Scott Quigg retiring after loss to Jono Carroll

By Boxing News - 03/08/2020 - Comments

By Tim Royner: Scott Quigg (35-3-2,26 KOs) announced his plans on retiring from boxing last Saturday night following his upset 11th round knockout loss to super featherweight contender Jono Carroll (17-1, 4 KOs) at the Manchester Arena in Manchester. England.

Quigg said, “I couldn’t pull the trigger” on his shots. He says he saw the openings, but his ability to fire off his shots wasn’t there.

Quigg, 31, came into the fight as the favorite, but he didn’t possess the hand speed, timing or the skills to cope with the younger fighter Carroll’s game.

In the end, Quigg’s trainer Joe Gallagher opted to throw in the towel in the ring in the 11th to have the contest stopped after Scott had been badly hurt from a right hand by Carroll.

Quigg said after the fight, that he believed that he would have beaten the 27-year-old Carroll had he fought him 3 to 4 years ago when he was still at his best, but he no longer had it. Going into the Carroll fight, Quigg had said that the match was a “must-win’ match, which suggested that he was going to retire if he lost.

Even though Quigg hadn’t fought since December 2018, he said he’d been training in the gym all that time, and his to Carroll wasn’t due to his inactivity.

Quigg: I couldn’t pull the trigger

“I could see what I wanted to do and what I needed to do, but I just couldn’t pull the trigger,” said Quigg to IFL TV on his loss to Jono Carroll. “I could see what I needed to do, but I just couldn’t pull the trigger.

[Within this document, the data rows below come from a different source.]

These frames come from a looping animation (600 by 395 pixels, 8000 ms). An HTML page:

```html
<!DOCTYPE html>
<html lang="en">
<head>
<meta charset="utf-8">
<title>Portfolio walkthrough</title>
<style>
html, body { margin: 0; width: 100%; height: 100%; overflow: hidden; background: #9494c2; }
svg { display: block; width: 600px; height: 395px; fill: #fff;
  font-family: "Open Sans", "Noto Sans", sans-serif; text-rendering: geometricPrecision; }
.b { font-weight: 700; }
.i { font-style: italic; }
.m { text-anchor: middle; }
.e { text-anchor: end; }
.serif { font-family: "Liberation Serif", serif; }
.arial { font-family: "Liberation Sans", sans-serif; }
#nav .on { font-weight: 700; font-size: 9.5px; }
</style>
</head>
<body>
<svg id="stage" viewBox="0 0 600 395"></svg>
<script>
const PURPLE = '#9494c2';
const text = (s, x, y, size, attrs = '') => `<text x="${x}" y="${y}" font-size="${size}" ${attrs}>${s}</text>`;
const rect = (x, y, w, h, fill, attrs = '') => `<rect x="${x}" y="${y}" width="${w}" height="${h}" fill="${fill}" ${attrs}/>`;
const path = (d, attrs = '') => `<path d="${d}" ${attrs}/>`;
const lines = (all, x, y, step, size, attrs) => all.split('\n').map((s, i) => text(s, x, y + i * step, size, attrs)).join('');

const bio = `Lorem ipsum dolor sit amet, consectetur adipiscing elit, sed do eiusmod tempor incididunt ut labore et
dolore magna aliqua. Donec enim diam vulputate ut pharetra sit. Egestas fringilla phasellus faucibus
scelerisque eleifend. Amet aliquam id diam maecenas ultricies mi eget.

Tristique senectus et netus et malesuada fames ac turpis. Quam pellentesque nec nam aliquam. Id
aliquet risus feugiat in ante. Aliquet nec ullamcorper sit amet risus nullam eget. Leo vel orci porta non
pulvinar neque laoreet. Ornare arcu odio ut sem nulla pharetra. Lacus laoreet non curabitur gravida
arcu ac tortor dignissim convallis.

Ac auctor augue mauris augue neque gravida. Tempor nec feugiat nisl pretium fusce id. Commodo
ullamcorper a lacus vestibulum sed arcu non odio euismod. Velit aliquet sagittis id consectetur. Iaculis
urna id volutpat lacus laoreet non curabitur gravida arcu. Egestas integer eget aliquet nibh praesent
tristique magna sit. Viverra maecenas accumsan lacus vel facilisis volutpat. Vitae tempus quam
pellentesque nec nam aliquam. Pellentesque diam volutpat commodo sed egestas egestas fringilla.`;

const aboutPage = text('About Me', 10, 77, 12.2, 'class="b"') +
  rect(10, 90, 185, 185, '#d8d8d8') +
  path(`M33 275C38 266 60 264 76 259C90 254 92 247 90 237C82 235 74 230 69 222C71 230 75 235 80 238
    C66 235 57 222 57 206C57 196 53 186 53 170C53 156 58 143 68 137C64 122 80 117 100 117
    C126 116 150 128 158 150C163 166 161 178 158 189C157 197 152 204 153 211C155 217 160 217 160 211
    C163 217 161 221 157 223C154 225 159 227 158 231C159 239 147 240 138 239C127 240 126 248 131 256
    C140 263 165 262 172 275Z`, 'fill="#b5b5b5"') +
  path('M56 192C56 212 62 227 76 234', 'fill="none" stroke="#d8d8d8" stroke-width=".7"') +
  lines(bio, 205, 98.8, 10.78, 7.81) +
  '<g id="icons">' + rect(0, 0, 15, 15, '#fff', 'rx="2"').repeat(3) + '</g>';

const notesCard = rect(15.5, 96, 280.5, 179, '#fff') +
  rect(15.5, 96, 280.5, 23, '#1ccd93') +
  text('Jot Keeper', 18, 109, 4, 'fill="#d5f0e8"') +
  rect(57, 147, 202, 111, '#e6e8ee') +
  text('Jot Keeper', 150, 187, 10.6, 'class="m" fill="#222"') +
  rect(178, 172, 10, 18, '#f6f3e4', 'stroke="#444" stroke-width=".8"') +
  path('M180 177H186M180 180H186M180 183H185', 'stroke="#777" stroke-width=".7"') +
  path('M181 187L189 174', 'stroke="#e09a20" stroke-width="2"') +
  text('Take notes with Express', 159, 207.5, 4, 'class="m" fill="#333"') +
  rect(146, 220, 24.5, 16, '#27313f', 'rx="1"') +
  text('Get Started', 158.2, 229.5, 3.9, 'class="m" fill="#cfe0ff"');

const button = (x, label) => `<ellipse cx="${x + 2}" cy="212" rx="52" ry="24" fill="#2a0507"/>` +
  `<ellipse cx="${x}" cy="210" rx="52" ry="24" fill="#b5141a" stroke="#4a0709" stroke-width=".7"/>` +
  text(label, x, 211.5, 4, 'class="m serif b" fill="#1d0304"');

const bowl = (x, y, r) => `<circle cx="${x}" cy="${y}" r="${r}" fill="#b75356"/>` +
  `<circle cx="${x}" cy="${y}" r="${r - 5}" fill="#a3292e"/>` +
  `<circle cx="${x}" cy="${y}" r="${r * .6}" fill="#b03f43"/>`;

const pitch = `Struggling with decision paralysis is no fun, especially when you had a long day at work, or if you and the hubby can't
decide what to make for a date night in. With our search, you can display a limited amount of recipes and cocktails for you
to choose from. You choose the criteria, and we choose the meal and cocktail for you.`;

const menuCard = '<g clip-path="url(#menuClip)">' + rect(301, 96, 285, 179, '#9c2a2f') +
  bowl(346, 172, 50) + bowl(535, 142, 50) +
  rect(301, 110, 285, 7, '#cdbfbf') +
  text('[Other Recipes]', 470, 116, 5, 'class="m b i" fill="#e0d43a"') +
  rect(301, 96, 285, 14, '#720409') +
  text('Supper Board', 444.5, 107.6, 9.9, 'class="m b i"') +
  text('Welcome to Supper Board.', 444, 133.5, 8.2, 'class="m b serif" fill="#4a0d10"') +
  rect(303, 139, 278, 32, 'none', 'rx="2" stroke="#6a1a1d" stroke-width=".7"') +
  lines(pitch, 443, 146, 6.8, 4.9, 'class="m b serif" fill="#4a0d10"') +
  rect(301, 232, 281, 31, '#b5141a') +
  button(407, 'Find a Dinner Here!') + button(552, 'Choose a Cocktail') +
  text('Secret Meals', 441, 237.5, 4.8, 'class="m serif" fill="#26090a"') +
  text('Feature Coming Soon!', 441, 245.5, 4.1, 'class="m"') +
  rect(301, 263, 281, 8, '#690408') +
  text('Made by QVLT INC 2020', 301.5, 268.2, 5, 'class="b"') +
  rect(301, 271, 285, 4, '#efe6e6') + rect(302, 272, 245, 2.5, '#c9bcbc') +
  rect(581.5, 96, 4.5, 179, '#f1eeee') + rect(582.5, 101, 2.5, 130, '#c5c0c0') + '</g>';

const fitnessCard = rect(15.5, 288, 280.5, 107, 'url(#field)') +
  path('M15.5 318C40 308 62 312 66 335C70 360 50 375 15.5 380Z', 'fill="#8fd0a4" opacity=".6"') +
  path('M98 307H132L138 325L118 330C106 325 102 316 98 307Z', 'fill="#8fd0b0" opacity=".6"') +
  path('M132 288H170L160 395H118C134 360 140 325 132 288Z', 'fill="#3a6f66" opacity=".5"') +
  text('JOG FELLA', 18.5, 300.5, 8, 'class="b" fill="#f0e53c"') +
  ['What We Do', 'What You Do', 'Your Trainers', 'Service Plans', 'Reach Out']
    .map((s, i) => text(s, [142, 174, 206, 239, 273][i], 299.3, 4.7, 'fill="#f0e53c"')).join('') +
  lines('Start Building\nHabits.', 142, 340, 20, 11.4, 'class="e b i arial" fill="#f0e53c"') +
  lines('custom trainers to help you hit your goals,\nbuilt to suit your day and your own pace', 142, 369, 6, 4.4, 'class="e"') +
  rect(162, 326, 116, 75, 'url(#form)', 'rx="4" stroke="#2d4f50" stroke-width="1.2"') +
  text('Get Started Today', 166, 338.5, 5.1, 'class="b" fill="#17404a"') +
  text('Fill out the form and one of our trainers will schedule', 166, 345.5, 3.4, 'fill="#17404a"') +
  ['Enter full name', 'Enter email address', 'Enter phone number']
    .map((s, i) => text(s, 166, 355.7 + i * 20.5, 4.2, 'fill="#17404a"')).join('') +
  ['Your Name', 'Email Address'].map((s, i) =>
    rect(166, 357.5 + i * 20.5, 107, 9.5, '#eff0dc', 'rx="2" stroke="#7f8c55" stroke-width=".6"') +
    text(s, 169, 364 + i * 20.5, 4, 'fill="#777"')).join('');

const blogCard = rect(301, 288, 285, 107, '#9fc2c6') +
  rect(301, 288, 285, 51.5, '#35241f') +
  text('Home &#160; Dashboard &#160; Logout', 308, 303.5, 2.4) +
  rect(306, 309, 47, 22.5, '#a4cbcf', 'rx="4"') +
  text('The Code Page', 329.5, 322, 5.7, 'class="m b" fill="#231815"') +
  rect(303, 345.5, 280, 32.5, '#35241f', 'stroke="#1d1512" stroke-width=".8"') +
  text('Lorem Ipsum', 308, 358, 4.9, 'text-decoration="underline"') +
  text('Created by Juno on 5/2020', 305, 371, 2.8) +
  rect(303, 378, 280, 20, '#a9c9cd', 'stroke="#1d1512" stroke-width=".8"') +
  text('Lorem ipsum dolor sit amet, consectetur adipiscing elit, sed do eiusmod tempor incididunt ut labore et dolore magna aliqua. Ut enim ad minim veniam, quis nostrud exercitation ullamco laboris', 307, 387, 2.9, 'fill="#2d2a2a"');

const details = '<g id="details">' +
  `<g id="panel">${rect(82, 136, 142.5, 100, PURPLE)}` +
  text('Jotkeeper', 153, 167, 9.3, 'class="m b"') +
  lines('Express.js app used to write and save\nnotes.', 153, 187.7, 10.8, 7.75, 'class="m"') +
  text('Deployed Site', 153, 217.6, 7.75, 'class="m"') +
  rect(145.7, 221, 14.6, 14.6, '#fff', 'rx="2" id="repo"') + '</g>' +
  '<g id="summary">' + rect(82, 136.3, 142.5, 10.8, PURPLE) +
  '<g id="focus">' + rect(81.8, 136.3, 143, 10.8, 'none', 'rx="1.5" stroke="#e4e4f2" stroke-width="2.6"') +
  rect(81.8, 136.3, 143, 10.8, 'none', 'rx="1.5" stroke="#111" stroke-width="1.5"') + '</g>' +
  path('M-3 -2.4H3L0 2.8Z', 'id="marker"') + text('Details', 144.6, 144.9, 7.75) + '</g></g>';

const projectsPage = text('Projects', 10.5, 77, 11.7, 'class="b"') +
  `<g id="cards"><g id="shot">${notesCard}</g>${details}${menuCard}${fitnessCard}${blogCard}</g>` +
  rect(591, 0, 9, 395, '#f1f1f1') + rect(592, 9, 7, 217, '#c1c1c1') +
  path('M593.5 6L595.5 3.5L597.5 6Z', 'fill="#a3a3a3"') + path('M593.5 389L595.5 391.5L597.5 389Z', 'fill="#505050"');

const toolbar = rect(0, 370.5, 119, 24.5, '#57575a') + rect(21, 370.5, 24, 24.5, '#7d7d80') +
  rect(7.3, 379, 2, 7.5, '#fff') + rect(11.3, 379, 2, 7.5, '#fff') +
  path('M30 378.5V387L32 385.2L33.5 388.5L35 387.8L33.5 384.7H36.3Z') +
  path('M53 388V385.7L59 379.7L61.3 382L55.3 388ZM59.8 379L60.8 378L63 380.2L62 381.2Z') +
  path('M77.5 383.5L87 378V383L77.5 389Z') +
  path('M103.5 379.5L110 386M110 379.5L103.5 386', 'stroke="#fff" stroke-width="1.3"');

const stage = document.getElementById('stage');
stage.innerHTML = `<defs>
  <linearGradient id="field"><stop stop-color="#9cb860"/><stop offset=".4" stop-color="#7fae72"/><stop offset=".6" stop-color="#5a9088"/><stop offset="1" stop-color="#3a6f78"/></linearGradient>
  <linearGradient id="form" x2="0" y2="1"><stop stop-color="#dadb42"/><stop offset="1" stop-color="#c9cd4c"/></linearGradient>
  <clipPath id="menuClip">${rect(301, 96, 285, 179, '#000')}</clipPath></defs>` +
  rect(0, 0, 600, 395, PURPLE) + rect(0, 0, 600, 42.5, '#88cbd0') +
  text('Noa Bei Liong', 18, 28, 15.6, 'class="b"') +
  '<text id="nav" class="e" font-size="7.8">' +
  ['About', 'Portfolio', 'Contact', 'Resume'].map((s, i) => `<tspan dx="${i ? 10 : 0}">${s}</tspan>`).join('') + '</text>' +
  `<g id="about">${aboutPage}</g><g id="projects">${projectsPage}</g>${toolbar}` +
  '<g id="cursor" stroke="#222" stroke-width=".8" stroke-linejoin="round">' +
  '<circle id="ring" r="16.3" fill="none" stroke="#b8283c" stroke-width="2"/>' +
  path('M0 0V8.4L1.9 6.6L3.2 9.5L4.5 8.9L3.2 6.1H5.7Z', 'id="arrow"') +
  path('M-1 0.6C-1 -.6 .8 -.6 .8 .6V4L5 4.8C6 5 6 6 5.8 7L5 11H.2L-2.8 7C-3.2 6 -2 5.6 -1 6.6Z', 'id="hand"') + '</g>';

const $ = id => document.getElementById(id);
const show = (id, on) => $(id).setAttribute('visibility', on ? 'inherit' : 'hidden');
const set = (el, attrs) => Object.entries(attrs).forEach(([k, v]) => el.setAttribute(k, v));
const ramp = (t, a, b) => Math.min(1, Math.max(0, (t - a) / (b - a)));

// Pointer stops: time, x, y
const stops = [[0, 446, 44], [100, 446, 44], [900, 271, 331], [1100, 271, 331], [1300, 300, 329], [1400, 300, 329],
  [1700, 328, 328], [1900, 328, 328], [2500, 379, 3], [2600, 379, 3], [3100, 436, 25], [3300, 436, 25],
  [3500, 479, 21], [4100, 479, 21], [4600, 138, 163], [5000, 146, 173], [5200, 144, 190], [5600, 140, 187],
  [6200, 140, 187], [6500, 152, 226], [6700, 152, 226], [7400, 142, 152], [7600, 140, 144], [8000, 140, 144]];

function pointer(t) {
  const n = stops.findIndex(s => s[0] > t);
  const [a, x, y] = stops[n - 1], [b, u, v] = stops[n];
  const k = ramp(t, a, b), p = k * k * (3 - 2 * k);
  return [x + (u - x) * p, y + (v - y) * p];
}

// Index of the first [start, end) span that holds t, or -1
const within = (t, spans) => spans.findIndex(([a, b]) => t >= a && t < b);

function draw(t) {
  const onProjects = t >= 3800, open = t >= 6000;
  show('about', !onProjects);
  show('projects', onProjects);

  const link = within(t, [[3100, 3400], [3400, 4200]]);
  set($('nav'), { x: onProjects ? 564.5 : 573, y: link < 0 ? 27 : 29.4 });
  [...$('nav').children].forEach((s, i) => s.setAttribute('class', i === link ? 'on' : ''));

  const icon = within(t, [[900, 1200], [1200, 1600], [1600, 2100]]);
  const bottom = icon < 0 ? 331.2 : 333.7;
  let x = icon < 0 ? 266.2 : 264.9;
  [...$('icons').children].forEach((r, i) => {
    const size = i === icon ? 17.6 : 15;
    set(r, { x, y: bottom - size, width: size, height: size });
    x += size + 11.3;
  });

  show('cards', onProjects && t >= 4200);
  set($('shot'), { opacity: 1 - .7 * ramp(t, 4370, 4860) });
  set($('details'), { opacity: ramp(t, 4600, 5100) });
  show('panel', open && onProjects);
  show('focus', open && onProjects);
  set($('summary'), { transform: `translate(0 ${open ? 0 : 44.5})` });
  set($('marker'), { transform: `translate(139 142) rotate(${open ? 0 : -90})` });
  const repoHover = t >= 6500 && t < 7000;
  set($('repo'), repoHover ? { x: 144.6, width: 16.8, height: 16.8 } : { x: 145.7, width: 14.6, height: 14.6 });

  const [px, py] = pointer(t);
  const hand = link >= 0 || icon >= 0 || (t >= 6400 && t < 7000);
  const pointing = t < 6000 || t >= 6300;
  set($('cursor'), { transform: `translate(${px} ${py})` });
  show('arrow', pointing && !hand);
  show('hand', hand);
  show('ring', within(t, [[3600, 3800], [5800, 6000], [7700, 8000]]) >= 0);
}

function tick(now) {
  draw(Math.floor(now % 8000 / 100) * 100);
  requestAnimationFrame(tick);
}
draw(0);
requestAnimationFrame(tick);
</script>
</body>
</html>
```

My timing wasn’t there. Taking nothing away from him, he boxed a great fight, but I do believe that Scott Quigg from 3 or 4 years ago would have had absolutely no problems with him. I do think he’s [Carroll] is improving and will achieve some good things in boxing.

“Just go and try to put some pressure and let the hands go,” said Quigg when asked what his trainer Joe Gallagher had told him in between rounds. “When I was letting my hands go, I probably looked like I was swinging at people in the crowd. I’m a realist. I don’t kid myself. And I was trying to throw single shots, and he usually wasn’t there,” said Quigg.

The speed and movement of Carroll would have given Quigg problems even had the fight taken place 3-4 years ago. But in looking back at Quigg’s last great performance against Jose Cayetano in December 2016, it’s hard not to believe that he would have been too much for Carroll. Quigg was a different fighter back in 2016 than what we saw last Saturday against Carroll.

The hand speed, timing, and reflexes wasn’t there. Perhaps too many ring wars for Quigg in training for his fights, as well as the punishment that he took in his two career defeats against Oscar Valdez and Carl Frampton.

Quigg looked a lot better when he fought at super bantamweight [122] than he has since moving up to 130. That obviously is a factor in why Quigg isn’t the same guy.

Quigg: ‘That’s it’

“I wasn’t going to find that shot,” said Quigg on his inability to land a big punch to get him the victory over Carroll. “I was missing wildly, and I wasn’t going to pull it out of the bag. No,” said Quigg when asked if he’ll take some time out and think about what direction he wants to take his career. “I’m a realist. Three years ago I would have had no problems with him.

“I said when I stop improving and stop getting better, that’s the day I’ll be stopping,” Quigg said. “People might say, ‘Don’t make any rash decisions.’ I said before that this is a ‘must-win fight.’ I’d been out of the ring since October 2018. I didn’t fight all last year. The time was irrelevant. It didn’t make any odds. I trained, I was in the gym and did what I needed to do, but being in the gym and fighting is totally different.

“In real-time, I was way out; timing, distance, everything, way out. So I’m not going to kid myself, unfortunately for me,” said Quigg. “I think that’s it. And I think it’s too dangerous of a sport to just stay in it, to make the numbers up, and be a stepping stone for a young kid coming through, an up and comer.

“I gave it everything. So I’m not just going to stick around. I’ve sacrificed a lot. If it’s not there, it’s time to enjoy life. I’m at peace because I couldn’t give any more in my career. I’ve not done bad. I would have liked to have achieved more,” said Quigg.

You could tell from watching Quigg that he’s deeply upset at calling it quits after 13 years as a professional. He’s poured his life into the sport, captured a world title, and is at the end at a still relatively young age at 31.